“I love it when a plan comes together,” says Hannibal Smith on The A-Team.
What about when the plan wilts like a tulip in the hot sun? I don’t imagine Smith would be smiling any more than I am. Of course, he wouldn’t be on the verge of tears either. Well, he’s not a writer.
The first book is awful. Let me clarify: I had to take naps during the afternoons when I did the read-through (step one of the rewriting process). Yep, it’s that horrendous. Basically snooze-worthy.
The characters are cardboard, tension is non-existent and even I (the creator of this universe) don’t understand the magic system and am unable to visualize the setting. Good grief!
My dilemma: where to begin to fix this masterpiece of disaster?Image from grumpycats.com
Part of me wants to toss the whole thing in the trash and restart. Sure, I can save it in a Word document and not pay attention to it when I begin again. That way I don’t just delete months of work – some of which might be redeemable.
Another part of me screams, “That’s 50,000 words wasted!” I try to tell myself that they were well-spent words, helping me find my characters and figure out what the story was really about. Even if they’re true, those words fall on deaf ears. I don’t want to listen to that which sounds like excuses for the emotionless bore that I penned.
In truth, there are about ten scenes that I feel are well-written. I cared about the characters and could visualize what was happening during those few moments. I should keep those few remnants and begin again.
My fingers freeze over the delete button. I’m not in love with these words. I read them. They bored me to death. The story is so dead the undertaker arrived with his hearse.
Why am I arguing with myself over this?
The ugly truth: I have a schedule. My master plan doesn’t involve another month for a complete rewrite. It allowed two weeks for revisions and then another two or three for polishing the prose. There are beta readers chomping at the bit.

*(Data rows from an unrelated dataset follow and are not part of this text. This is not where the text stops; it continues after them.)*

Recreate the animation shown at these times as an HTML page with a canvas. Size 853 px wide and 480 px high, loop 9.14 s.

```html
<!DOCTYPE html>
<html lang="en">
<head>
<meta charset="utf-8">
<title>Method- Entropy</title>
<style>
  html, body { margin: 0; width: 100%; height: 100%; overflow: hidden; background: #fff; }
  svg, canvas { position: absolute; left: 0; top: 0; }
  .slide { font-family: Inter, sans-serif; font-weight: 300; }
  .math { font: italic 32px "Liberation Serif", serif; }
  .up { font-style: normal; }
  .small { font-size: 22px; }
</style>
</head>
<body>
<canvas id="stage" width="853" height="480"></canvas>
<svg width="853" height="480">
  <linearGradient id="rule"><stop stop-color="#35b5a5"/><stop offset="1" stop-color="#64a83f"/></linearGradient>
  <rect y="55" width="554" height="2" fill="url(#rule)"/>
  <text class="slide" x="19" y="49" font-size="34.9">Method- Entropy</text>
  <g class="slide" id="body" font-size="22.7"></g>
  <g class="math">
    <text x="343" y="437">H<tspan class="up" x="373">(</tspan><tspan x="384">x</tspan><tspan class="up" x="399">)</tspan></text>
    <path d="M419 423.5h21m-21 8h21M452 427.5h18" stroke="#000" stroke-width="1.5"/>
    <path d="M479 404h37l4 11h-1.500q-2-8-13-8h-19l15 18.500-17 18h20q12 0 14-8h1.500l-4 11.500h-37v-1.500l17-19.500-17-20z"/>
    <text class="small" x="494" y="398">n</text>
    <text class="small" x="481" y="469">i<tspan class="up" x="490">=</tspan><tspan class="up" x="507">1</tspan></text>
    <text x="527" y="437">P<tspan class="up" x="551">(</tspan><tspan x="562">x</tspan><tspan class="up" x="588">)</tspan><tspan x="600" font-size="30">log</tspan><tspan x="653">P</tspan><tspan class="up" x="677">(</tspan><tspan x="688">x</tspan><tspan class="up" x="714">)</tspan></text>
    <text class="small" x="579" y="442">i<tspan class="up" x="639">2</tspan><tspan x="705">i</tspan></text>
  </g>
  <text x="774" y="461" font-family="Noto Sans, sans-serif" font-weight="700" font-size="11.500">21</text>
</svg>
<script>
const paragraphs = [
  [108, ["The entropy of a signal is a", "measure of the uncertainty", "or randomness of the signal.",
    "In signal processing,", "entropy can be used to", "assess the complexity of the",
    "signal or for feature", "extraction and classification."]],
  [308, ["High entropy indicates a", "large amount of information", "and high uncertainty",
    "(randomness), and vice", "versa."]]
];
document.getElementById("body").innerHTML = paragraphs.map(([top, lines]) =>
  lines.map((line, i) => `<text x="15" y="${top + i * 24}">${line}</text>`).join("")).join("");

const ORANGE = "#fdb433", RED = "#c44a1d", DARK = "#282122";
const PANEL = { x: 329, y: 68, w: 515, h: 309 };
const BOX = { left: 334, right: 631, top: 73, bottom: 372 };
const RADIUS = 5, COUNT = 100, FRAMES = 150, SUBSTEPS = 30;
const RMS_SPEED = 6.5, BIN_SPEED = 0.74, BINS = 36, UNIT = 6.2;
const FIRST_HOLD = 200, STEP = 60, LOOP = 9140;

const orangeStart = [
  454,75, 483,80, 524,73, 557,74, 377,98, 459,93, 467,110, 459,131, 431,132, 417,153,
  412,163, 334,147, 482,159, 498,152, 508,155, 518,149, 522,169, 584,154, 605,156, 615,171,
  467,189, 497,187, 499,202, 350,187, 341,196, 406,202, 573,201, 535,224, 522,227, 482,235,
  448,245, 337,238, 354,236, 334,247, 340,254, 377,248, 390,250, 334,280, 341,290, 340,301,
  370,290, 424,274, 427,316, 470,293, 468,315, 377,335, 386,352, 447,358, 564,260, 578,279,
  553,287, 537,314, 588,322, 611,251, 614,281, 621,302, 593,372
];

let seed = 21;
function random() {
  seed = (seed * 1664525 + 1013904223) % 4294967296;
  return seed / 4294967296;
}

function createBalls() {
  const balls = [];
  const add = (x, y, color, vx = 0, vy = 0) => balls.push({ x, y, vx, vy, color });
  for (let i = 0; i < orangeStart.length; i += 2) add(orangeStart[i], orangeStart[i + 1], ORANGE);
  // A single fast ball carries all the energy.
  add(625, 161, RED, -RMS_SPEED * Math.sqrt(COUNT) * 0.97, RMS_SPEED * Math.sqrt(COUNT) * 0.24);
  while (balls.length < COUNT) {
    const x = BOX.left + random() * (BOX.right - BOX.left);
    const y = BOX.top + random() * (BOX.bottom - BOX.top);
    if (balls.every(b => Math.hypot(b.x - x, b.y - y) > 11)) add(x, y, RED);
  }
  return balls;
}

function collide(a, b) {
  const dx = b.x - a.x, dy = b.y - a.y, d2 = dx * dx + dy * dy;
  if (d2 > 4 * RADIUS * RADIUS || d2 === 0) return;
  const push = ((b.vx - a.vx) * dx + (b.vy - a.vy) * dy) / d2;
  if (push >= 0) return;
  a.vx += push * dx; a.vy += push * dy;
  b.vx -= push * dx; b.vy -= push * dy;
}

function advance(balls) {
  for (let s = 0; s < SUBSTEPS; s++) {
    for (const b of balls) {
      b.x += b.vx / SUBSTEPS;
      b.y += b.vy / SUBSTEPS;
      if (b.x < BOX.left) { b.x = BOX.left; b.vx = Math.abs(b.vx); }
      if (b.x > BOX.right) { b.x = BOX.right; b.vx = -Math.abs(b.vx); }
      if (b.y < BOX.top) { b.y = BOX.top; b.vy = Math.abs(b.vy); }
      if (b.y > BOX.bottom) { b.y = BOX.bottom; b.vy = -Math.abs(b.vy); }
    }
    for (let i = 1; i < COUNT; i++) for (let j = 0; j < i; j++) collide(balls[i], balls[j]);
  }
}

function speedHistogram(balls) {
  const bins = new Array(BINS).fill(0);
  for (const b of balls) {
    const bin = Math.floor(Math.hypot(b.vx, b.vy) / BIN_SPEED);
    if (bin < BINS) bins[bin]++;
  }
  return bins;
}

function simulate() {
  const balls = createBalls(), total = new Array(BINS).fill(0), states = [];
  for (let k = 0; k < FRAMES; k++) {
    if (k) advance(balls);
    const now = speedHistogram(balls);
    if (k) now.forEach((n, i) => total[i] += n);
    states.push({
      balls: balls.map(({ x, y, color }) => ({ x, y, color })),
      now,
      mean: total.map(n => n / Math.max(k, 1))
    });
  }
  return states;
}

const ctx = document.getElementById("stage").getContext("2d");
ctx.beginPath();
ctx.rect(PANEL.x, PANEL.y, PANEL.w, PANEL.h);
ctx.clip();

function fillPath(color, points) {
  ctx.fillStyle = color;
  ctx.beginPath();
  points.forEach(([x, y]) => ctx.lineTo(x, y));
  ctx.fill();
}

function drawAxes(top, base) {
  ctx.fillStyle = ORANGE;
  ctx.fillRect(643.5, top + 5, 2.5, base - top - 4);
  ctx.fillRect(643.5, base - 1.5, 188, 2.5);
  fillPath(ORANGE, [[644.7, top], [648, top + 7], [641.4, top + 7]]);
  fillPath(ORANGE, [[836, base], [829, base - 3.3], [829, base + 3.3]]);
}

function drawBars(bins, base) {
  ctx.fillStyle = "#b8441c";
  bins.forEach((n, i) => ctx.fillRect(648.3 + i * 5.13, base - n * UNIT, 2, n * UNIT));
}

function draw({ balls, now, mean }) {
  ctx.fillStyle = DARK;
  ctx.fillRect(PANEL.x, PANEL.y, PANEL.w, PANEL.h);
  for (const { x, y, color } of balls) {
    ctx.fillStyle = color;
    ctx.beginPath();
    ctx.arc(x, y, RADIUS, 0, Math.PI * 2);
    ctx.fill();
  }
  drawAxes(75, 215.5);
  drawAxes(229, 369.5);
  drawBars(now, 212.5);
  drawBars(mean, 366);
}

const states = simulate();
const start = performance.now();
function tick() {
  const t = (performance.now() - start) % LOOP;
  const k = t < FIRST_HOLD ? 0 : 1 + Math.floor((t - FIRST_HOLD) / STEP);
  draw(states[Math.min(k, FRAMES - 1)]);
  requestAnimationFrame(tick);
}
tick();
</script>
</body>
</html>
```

They would never read something written by me again if they glimpsed the horror show of my first draft. Someone is shaking their head, assuming I’m being a typical perfectionist writer. (Yes, I’m talking to you, Joan!)
Uh – no. I wouldn’t recommend these pages for use as toilet paper. Out of 50,000 words, maybe 8,000 reveal character and build tension. I’m not even sure a match would choose to devour most of this drivel.
I waffled before starting this book. I didn’t want to let the series that I was in the middle of before die. I loved it. It’s obvious that the words in this book were torn from the fingers of a reluctant storyteller.
How can I love the second book in the series, written in 23 days during November, and despise this book? Does it make sense to anyone?
First draft failure.
“Do I really have to start from scratch?” Maybe. Maybe not.
Either way, someone should call the WHAAA-Ambulance.